[EXERCISE PROMPT] Only these lines of the data below are wanted: the one with "460Q350 442 382", the one with "450Q326 432 350", and any lines between them, each repeated exactly.

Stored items

+++++

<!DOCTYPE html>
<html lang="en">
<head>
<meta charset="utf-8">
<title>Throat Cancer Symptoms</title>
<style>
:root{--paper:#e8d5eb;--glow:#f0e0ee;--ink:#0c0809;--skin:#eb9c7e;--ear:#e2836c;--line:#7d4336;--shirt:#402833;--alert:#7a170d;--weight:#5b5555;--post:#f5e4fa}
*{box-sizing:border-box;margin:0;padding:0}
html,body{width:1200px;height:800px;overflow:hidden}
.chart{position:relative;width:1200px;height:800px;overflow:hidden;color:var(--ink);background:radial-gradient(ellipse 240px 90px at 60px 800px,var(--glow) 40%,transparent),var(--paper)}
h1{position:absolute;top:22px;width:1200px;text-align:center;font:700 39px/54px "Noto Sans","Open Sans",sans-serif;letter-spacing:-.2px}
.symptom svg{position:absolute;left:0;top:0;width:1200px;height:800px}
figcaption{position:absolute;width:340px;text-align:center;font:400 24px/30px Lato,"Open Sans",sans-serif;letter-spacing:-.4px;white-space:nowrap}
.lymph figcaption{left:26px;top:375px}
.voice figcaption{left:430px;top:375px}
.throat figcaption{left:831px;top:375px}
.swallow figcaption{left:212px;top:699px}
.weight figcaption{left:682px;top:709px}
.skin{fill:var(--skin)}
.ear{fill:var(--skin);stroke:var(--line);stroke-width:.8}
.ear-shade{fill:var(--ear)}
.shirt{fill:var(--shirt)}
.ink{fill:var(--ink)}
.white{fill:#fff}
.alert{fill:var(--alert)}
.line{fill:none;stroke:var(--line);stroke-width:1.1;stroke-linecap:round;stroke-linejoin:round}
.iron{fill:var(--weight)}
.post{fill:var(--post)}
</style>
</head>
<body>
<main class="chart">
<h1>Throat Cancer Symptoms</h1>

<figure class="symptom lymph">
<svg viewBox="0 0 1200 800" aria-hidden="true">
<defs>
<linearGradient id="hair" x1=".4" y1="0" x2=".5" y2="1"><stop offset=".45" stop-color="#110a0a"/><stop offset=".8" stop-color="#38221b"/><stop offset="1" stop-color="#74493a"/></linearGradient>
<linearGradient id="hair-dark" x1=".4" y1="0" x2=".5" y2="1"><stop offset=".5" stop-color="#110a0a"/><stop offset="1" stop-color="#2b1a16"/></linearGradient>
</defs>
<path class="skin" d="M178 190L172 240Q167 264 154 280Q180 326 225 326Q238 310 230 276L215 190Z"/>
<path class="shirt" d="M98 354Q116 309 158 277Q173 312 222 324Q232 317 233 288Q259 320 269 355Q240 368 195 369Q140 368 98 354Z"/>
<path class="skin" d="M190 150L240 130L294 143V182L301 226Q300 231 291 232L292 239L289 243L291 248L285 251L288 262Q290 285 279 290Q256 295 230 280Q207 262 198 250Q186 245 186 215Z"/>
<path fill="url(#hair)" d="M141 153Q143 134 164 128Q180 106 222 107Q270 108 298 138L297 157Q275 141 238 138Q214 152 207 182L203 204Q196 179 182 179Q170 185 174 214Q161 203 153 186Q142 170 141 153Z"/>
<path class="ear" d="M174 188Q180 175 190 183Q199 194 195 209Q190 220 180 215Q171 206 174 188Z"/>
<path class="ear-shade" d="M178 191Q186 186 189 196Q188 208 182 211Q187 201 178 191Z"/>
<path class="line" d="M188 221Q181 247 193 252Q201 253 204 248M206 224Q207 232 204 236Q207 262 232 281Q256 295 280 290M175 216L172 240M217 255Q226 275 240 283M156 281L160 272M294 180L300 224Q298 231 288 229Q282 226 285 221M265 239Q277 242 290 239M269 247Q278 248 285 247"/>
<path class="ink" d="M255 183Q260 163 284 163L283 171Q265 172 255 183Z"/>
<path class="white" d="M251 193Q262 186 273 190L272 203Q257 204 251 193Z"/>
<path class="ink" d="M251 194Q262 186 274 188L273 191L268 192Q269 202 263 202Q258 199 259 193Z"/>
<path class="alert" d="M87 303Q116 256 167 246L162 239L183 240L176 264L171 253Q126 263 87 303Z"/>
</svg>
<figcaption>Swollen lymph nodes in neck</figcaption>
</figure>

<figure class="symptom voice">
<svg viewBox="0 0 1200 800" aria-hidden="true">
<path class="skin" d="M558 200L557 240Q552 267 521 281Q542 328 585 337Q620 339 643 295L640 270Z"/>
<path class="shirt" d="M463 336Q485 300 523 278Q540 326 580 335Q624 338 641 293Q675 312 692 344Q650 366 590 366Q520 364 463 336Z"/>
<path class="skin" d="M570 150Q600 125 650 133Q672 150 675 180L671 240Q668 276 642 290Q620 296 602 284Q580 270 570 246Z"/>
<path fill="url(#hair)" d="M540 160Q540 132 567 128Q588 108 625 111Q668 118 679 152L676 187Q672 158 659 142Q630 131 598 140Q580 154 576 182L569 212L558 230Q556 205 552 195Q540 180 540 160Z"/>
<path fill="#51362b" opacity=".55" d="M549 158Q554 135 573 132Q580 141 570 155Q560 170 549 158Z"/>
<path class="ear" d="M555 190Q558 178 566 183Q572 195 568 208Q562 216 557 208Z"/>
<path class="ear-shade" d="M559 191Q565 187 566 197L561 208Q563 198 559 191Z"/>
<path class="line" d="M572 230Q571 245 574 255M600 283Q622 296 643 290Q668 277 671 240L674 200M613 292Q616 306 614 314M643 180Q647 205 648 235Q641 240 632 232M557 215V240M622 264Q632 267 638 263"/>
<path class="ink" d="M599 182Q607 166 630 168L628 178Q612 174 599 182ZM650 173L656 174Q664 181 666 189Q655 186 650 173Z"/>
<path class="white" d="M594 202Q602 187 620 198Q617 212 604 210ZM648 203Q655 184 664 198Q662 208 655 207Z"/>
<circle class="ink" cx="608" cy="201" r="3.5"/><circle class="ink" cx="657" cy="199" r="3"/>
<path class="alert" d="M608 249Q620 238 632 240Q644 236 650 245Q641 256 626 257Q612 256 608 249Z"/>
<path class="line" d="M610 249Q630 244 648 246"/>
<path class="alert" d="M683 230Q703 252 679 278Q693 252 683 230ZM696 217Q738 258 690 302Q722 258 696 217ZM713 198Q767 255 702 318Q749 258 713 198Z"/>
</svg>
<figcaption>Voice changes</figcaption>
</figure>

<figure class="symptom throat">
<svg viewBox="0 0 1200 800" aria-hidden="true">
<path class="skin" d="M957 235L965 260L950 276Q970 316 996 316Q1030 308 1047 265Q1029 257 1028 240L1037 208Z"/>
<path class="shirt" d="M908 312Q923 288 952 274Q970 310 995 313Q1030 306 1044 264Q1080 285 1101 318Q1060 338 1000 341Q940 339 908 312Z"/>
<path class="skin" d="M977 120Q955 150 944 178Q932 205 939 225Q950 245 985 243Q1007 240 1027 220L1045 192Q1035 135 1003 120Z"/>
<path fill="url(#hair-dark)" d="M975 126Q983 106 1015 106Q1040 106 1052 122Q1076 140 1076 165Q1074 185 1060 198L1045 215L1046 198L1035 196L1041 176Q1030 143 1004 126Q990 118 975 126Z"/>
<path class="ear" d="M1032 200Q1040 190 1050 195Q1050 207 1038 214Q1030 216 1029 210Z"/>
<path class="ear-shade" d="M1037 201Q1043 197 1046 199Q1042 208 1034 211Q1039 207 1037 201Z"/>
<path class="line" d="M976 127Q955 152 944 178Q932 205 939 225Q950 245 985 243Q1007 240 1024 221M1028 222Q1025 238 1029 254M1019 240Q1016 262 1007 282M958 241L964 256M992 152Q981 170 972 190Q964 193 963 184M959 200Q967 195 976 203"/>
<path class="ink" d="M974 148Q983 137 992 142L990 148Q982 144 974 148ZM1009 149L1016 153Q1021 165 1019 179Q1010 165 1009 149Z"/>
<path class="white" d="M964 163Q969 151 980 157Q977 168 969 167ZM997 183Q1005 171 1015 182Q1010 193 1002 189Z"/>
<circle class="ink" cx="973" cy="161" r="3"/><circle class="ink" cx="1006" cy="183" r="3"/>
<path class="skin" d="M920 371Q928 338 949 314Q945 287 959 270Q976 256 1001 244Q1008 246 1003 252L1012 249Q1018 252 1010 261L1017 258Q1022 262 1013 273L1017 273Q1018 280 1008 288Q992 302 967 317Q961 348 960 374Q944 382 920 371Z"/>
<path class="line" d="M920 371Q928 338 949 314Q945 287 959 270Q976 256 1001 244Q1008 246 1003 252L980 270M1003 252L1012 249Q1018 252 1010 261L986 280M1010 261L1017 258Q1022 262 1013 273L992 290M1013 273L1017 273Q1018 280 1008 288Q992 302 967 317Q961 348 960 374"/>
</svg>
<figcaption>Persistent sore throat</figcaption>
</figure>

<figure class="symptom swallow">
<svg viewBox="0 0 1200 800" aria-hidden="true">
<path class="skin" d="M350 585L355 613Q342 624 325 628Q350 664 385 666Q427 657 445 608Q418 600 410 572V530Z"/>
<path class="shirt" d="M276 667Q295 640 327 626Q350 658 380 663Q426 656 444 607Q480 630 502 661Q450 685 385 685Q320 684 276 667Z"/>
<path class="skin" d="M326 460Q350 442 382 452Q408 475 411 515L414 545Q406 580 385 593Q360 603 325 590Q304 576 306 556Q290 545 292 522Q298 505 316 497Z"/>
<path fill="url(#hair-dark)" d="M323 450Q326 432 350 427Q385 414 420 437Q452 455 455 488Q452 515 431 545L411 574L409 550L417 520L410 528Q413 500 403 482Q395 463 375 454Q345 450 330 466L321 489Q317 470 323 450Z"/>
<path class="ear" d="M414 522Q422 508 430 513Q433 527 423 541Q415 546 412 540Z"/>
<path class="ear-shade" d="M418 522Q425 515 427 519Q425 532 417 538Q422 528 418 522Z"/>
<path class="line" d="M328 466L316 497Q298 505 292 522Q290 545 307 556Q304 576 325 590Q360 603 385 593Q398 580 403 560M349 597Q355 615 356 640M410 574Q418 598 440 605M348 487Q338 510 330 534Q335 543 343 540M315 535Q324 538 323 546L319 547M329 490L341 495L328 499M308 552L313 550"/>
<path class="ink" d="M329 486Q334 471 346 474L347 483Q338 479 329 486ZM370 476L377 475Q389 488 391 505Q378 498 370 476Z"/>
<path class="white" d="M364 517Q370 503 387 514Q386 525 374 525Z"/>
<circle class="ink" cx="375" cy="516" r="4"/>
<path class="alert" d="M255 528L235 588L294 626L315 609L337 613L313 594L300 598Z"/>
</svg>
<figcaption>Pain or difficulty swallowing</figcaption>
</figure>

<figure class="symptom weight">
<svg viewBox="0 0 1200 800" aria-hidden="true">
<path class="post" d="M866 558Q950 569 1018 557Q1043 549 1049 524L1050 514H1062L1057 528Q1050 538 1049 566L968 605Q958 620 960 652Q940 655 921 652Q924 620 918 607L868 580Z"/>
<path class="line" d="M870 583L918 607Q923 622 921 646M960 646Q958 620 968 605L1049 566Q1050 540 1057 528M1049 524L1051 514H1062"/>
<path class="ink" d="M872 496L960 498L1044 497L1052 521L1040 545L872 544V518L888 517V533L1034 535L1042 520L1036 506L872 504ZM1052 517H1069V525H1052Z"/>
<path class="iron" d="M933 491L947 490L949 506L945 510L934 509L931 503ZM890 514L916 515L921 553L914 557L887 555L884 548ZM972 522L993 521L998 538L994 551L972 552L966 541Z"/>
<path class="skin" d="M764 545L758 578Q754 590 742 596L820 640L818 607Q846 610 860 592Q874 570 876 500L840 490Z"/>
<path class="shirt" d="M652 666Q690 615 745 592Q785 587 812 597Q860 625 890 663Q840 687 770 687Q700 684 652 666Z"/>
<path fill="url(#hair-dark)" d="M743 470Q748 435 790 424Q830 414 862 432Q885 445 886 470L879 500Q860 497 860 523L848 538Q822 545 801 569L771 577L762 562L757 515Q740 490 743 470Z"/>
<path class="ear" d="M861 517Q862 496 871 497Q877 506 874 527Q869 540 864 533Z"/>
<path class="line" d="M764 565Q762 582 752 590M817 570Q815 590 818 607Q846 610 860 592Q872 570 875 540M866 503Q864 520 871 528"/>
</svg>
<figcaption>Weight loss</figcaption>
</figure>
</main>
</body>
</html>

+++++

[SOLUTION FOR THIS EXERCISE]
<path class="skin" d="M326 460Q350 442 382 452Q408 475 411 515L414 545Q406 580 385 593Q360 603 325 590Q304 576 306 556Q290 545 292 522Q298 505 316 497Z"/>
<path fill="url(#hair-dark)" d="M323 450Q326 432 350 427Q385 414 420 437Q452 455 455 488Q452 515 431 545L411 574L409 550L417 520L410 528Q413 500 403 482Q395 463 375 454Q345 450 330 466L321 489Q317 470 323 450Z"/>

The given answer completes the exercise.